« "The Economist’s Guide to Crime Busting" | Main | "Empirical Desert and the Moral Economy of Punishment" »

February 4, 2011

Intriguing little Sixth Circuit ruling on clemency procedure

Ralph Baze, the Kentucky death row prisoner whose name is attached to the leading Supreme Court ruling on modern execution methods, helped make a little more sentencing law today.  In Baze v. Parker, No. 10-5584 (6th Cir. Feb. 4, 2010) (available here), a Sixth Circuit panel today addressed Baze's effort to get federal court help with his clemency application.  Here is how the opinion in this case begins:

Ralph Stevens Baze, Jr., a Kentucky inmate on death row, wishes to interview prison personnel to support his application for clemency.  After the Kentucky Department of Corrections (“KDOC”) denied Baze’s request for unfettered access to these personnel, Baze sought relief in district court with a motion to order KDOC to allow him to conduct his desired interviews. The district court denied Baze’s motion for a want of jurisdiction, and we affirm.

February 4, 2011 at 02:28 PM | Permalink

TrackBack

TrackBack URL for this entry:
http://www.typepad.com/services/trackback/6a00d83451574769e20148c85617e6970c

Listed below are links to weblogs that reference Intriguing little Sixth Circuit ruling on clemency procedure:

Comments

When people write about "endless" appeals, a picture of Baze should be with it.

Posted by: DaveP | Feb 4, 2011 3:19:35 PM

What a ridiculous lawsuit. Since when do capital murderers have the right to enlist federal courts to force private citizens to undergo examination for their clemency presentation.

Posted by: federalist | Feb 4, 2011 7:15:59 PM

Does Baze sound retarded to anyone here? The Supreme Court got played by this street smart entrepreneur.

Posted by: Supremacy Claus | Feb 4, 2011 9:36:29 PM

It's a fairly transparent effort to transform plenary, discretionary and executive decisions into a procedure-laden, rule-driven, quasi-judicial decisions. This is only the beginning of the game, and thus relatively modest, but the end of the game is judicial review of clemency denials.

The Ninth Circuit's recent disastrous incursion into state parole decisions is the model. For those who think the Left has "learned a lesson" from the SCOTUS admonition to CA9, think again.

The Left is a one-trick pony, and the trick is to keep pushing. The quise may change, but underneath it's the same deal.

Don't get me wrong. I admire the Left's tenacity and creativity. I just don't want anyone to be in doubt about what's actually going on here.

Posted by: Bill Otis | Feb 5, 2011 12:01:29 AM

Bill: What drives this perseverance? Jobs. People only work that hard when they will eventually get paid, through an increase in government make work jobs. The pecuniary and stealthy natures of this movement make it in bad faith. This is stealing at the point of a gun held to the head of the taxpayer.
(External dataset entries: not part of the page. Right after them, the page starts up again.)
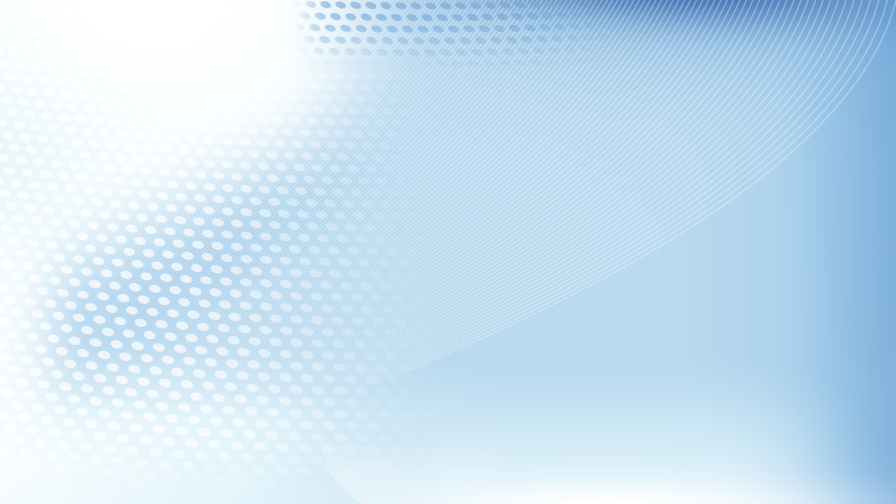
This background is drawn by a WebGL 1 fragment shader. Its source:

```glsl
precision highp float;
// Pale blue abstract backdrop: soft layered glows, a fan of fine curves
// bounded by a sweeping edge, and a sheared field of oval dots.
// Positions are in canvas heights, x from the left and y down from the top.
uniform vec2 u_resolution;

const vec3 SKY = vec3(0.725, 0.853, 0.938);
const vec3 MIST = vec3(0.87, 0.95, 0.98);
const vec3 HAZE = vec3(0.965, 0.99, 0.998);
const vec3 WHITE = vec3(1.0);
const vec3 STEEL = vec3(0.44, 0.65, 0.84);
const vec3 NAVY = vec3(0.20, 0.40, 0.67);
const vec3 SHADE = vec3(0.64, 0.80, 0.92);

float hash(vec2 cell) {
  return fract(sin(dot(cell, vec2(127.1, 311.7))) * 43758.5453);
}

// Soft elliptical spot, rotated by angle.
float glow(vec2 p, vec2 center, vec2 radius, float angle) {
  vec2 d = p - center;
  float c = cos(angle), s = sin(angle);
  d = vec2(c * d.x + s * d.y, c * d.y - s * d.x) / radius;
  return exp(-dot(d, d));
}

// Falls from one to zero between a and b.
float fade(float a, float b, float v) {
  return 1.0 - smoothstep(a, b, v);
}

// Right boundary of the curve fan at depth y.
float fanEdge(float y) {
  return 1.778 - 0.25 * y - 1.45 * y * y;
}

// Relative width of the fan with depth.
float fanWidth(float y) {
  return max(1.0 + 0.6 * y - 1.2 * y * y, 0.1);
}

// Coverage of the fine curves, denser inward; distance is corrected by slope.
float fanLines(vec2 p, float spacing, float halfWidth, float pixel) {
  float width = fanWidth(p.y);
  float s = (fanEdge(p.y) - p.x) / width;
  float slope = -0.25 - 2.9 * p.y - s * (0.6 - 2.4 * p.y);
  float index = s * (1.0 + 0.6 * s) / spacing;
  float gap = spacing * width / (1.0 + 1.2 * max(s, 0.0));
  float offset = abs(fract(index + 0.5) - 0.5) * gap;
  float dist = offset / sqrt(1.0 + slope * slope);
  float inside = smoothstep(-0.5 * spacing, 0.0, s);
  return inside * fade(halfWidth - 0.5 * pixel, halfWidth + pixel, dist);
}

// Coverage of oval dots on a sheared lattice that widens with depth.
float dotField(vec2 p, float pixel) {
  float rowHeight = 0.0232;
  float pitch = 0.0295 + 0.0175 * p.y;
  float v = (p.y - 0.11 * p.x + 0.065 * p.x * p.x) / rowHeight;
  float row = floor(v);
  float u = p.x / pitch - 0.36 * row;
  vec2 cell = vec2(floor(u), row);
  vec2 d = (vec2(fract(u), fract(v)) - 0.5) * vec2(pitch, rowHeight);
  float size = 0.0068 + 0.0018 * p.y + 0.0003 * hash(cell);
  float dist = length(d * vec2(0.69, 1.0)) - size;
  return fade(-0.7 * pixel, 0.7 * pixel, dist);
}

// Blue ground with shaded top and right, and a bright floor.
vec3 ground(vec2 p) {
  vec3 color = mix(SKY, SHADE, 0.8 * smoothstep(1.3, 1.72, p.x));
  float right = smoothstep(1.52, 1.86, p.x);
  color = mix(color, STEEL, 0.9 * right * mix(1.0, 0.85, p.y));
  color = mix(color, STEEL, 0.62 * glow(p, vec2(1.4, -0.03), vec2(0.46, 0.17), 0.0));
  color = mix(color, NAVY, 0.9 * glow(p, vec2(1.33, -0.03), vec2(0.4, 0.07), 0.05));
  float floorSpan = smoothstep(0.6, 0.95, p.x) * fade(1.4, 1.78, p.x);
  color = mix(color, MIST, 0.85 * smoothstep(0.7, 0.95, p.y) * floorSpan);
  return mix(color, WHITE, glow(p, vec2(1.2, 1.01), vec2(0.45, 0.06), 0.0));
}

// White haze over the left, crossed by a diagonal blue streak.
vec3 leftHaze(vec3 color, vec2 p) {
  float lower = smoothstep(0.68, 0.86, p.y) * fade(0.45, 1.0, p.x);
  color = mix(color, MIST, lower);
  color = mix(color, SHADE, 0.5 * glow(p, vec2(0.36, 0.56), vec2(0.42, 0.09), -0.62));
  color = mix(color, SHADE, 0.35 * glow(p, vec2(0.2, 0.67), vec2(0.16, 0.07), -0.3));
  float diagonal = fade(-0.12, 0.15, p.y + 0.517 * p.x - 0.56);
  color = mix(color, HAZE, diagonal * fade(0.53, 0.84, p.x));
  color = mix(color, HAZE, 0.95 * fade(0.0, 0.18, p.x));
  color = mix(color, HAZE, 0.85 * glow(p, vec2(0.0, 0.95), vec2(0.42, 0.2), 0.0));
  color = mix(color, MIST, 0.75 * glow(p, vec2(0.0, 0.3), vec2(0.2, 0.17), 0.0));
  return mix(color, WHITE, glow(p, vec2(0.3, 0.0), vec2(0.32, 0.22), 0.0));
}

// Pale rounded panel rising from the bottom edge.
float panel(vec2 p, float pixel) {
  float bend = p.y - 0.88;
  float side = p.x - 0.637 - 5.5 * bend * bend;
  return smoothstep(-pixel, pixel, side) * smoothstep(0.86, 0.95, p.y)
       * fade(0.68, 1.05, p.x);
}

void main() {
  float pixel = 1.0 / u_resolution.y;
  vec2 p = vec2(gl_FragCoord.x, u_resolution.y - gl_FragCoord.y) * pixel;
  vec3 color = leftHaze(ground(p), p);
  color = mix(color, WHITE, 0.35 * panel(p, pixel));

  // Fine curves, strongest towards the upper right.
  float lines = fanLines(p, 0.0175, 0.0009, pixel) * fade(0.72, 0.8, p.y);
  float lineGain = mix(0.2, 0.32, smoothstep(0.3, 1.2, p.x));
  color = mix(color, WHITE, lineGain * lines);

  // White dots on the left, blue dots along the top.
  float dots = dotField(p, pixel);
  float topBand = fade(0.02, 0.16, p.y) * smoothstep(0.57, 0.66, p.x);
  float whiteDots = 0.72 * fade(0.3, 0.92, p.x) * fade(0.85, 1.0, p.y);
  color = mix(color, WHITE, dots * whiteDots * (1.0 - topBand));
  color = mix(color, STEEL, 0.6 * dots * topBand * fade(1.0, 1.28, p.x));
  gl_FragColor = vec4(color, 1.0);
}
```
Posted by: Supremacy Claus | Feb 5, 2011 4:40:31 AM

SC --

I think what drives defense perseverance is the typical lack of a winning argument on the merits. When you're short on facts and law, what you've got left is will power.
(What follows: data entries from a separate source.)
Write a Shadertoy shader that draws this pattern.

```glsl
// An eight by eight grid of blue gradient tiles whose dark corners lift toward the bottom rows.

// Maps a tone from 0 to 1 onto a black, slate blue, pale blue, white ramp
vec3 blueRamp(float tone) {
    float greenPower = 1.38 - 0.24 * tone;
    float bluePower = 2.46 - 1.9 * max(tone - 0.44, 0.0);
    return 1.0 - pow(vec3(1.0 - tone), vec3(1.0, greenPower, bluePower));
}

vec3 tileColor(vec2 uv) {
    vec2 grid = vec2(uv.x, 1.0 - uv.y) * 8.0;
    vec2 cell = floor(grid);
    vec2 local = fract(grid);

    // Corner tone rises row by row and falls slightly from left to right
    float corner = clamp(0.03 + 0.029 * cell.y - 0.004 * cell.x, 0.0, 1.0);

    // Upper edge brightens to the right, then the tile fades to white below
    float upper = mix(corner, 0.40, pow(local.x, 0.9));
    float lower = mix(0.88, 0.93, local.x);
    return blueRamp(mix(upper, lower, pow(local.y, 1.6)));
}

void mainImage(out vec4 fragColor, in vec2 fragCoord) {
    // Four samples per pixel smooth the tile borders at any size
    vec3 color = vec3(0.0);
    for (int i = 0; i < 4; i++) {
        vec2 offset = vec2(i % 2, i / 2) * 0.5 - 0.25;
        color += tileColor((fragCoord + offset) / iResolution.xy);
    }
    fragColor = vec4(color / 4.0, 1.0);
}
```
(Being short on facts and law is also what accounts for the fact that defense counsel are often more creative and innovative than prosecutors. Necessity being a mother and all that).

Posted by: Bill Otis | Feb 5, 2011 2:27:15 PM

"It's a fairly transparent effort to transform plenary, discretionary and executive decisions into a procedure-laden, rule-driven, quasi-judicial decisions. This is only the beginning of the game, and thus relatively modest, but the end of the game is judicial review of clemency denials."

Yep.

Posted by: federalist | Feb 5, 2011 5:25:43 PM

Post a comment

In the body of your email, please indicate if you are a professor, student, prosecutor, defense attorney, etc. so I can gain a sense of who is reading my blog. Thank you, DAB